Can you see the above three CSIA components of a good lesson being applicable to you in your situation as a golf teacher?
Let us now take a closer look at the ‘guest service’ component.
Just like ski schools, golf pros, golf schools, golf academics etc. exist within the context of a larger industry picture. The golfing experience at a club, resort, or even a driving range, must represent value to the customer and golf instruction can be a valuable part of this. Although the golf pro does not come in contact with all the golfers at a resort or club,0 they do spend substantial amounts of time with those that they do see and teach. They also have the unique opportunity to create lifelong participants in the sport by teaching many beginners and children.
Teaching is mostly about people. Putting your customer at ease, catering to their desires, and delivering a memorable learning experience, means success as a teacher, no matter what the sport. Technical proficiency and a student centered approach are also needed, but are only useful if the message is accessible to the client.

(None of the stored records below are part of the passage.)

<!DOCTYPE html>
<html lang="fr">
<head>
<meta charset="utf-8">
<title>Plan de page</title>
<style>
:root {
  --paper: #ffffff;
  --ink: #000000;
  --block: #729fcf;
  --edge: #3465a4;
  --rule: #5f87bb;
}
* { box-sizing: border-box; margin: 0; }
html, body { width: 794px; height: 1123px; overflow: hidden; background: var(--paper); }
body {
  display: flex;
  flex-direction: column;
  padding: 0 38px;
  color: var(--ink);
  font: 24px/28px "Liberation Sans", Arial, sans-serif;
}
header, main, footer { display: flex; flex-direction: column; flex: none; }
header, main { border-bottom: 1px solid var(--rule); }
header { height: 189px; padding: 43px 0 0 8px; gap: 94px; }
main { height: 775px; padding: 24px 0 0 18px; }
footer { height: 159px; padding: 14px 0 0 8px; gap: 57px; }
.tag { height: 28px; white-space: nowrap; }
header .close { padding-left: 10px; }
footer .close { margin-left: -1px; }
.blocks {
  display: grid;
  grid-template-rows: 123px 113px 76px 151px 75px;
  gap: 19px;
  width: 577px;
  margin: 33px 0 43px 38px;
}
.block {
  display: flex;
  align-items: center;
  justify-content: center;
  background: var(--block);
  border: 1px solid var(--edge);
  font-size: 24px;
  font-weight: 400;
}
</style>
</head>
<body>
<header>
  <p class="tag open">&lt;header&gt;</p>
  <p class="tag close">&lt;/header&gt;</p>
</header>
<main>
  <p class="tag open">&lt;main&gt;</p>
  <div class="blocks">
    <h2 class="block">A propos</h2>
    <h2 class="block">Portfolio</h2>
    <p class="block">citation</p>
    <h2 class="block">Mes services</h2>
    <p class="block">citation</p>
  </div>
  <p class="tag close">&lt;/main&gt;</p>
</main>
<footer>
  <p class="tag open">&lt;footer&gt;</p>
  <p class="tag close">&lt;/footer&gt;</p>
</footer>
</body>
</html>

Let me finish off with how I structure my ski lessons and see if you can relate this to how you teach your golf lessons:
First things first: introduce yourself, look them in the eye and give a firm handshake.
Learn their name(s) and take an interest in their background

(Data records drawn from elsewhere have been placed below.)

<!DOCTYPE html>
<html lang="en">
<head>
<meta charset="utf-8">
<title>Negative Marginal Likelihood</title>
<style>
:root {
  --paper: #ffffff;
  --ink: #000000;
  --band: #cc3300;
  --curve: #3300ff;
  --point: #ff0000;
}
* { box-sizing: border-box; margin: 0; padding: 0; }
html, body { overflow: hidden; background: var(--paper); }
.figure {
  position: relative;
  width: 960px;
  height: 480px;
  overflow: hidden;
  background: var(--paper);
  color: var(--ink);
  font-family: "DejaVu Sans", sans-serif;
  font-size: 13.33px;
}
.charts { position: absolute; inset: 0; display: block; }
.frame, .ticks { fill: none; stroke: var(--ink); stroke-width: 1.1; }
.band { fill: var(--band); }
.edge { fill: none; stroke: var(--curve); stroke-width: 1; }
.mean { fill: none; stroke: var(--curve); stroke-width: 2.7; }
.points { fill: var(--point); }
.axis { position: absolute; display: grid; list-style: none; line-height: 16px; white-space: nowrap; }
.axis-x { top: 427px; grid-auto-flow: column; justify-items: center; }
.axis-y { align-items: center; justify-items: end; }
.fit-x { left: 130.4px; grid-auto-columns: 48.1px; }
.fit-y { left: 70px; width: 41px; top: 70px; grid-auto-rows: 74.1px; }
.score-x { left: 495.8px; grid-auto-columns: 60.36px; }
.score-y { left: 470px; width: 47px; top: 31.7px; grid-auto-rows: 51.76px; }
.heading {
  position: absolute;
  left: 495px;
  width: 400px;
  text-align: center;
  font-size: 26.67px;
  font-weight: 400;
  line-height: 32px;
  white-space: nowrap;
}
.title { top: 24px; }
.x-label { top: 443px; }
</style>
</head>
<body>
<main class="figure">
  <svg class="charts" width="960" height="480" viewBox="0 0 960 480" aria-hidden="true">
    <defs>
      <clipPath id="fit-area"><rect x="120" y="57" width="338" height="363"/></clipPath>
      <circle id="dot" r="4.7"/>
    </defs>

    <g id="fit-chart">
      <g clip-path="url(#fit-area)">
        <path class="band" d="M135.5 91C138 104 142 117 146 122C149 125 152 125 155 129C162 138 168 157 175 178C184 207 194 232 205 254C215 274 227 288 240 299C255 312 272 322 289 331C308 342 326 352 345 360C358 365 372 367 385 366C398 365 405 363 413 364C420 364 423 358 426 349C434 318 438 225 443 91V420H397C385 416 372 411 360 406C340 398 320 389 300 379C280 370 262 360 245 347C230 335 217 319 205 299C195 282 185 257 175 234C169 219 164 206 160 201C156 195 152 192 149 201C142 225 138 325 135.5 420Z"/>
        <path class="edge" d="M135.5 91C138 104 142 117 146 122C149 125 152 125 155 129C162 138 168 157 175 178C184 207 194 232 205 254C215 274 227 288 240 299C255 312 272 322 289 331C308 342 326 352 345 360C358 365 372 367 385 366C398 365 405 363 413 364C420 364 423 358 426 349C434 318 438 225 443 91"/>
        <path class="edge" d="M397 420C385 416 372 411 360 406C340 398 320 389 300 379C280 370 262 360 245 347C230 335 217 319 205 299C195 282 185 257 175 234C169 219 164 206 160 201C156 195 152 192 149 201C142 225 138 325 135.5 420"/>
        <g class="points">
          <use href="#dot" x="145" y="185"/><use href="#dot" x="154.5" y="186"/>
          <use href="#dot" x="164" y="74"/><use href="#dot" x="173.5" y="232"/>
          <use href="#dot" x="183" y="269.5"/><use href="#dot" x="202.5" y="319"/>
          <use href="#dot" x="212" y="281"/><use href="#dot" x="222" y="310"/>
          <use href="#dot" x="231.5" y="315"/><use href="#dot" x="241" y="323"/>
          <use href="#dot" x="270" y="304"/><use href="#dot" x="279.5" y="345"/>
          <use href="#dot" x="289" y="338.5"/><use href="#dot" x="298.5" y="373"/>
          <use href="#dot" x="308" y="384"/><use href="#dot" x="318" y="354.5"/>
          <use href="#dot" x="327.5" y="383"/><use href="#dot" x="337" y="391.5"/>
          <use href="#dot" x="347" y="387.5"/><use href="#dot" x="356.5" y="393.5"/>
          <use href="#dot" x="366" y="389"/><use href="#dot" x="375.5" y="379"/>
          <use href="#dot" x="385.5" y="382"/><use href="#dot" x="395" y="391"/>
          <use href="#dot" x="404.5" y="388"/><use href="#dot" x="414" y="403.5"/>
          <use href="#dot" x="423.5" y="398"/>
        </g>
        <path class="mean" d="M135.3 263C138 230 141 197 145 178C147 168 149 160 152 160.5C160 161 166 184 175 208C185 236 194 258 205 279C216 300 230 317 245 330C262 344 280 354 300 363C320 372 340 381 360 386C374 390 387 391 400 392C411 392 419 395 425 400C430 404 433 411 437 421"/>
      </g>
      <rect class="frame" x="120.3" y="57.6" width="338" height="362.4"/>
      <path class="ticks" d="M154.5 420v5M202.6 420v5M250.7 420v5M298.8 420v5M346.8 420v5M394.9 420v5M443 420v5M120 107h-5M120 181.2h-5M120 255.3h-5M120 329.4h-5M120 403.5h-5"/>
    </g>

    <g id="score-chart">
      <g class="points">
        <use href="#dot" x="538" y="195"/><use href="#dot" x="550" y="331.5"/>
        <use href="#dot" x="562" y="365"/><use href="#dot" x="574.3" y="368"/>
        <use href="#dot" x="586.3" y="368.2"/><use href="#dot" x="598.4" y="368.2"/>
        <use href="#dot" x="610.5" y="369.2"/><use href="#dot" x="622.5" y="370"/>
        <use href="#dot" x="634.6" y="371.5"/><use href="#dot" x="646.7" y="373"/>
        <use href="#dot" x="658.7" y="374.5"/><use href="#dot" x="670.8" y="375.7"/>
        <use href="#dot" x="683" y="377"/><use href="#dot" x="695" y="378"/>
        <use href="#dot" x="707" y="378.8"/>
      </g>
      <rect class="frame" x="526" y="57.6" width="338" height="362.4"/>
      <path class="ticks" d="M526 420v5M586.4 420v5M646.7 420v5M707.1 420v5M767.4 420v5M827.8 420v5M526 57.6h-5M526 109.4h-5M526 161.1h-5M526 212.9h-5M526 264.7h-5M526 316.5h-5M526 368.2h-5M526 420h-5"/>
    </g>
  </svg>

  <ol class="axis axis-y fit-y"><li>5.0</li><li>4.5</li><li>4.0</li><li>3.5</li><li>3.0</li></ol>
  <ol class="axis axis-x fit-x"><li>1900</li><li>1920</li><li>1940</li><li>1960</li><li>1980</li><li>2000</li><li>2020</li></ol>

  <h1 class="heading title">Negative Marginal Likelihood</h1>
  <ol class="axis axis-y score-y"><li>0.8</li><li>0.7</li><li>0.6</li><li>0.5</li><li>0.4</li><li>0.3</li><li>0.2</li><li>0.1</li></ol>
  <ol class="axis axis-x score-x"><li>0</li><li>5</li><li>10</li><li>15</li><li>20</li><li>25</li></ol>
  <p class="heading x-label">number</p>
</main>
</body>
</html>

Ask them what their expectations are in taking the lesson
From that, formulate then state your teaching objectives
Evaluate them this time as to their skill level, fitness, and mental state
Taylor your session from what you have learned from the above
Then teach and get results by using the student-centered approach
Finish on a positive note
Do an individual wrap-up
Establish individual goals for the next lesson through practice
Thank-you(s), handshake(s), and goodbye(s)
Some final words of advice…infact them with your own enthusiasm for the sport, don’t let embarrassing or negative situations arise by pushing the student too quickly, be an agreeable listener, use kind words and compliments, be pro-active, make it fun, and most important of all, be there for the guest.
This is the second in a series of articles about what we can learn from how the sport of snow skiing is taught is Canada.
Editor’s Note: Knute Dohnberg is a CSIA Level IV certified ski instructor and an active Course Conductor of certification courses in the Province of Ontario. He has been teaching skiing for over thirty years and is the technical director of The Beaver Valley Ski School, located in the beautiful Grey Highlands near Flesherton, Ontario, Canada. He can be reached at firstname.lastname@example.org.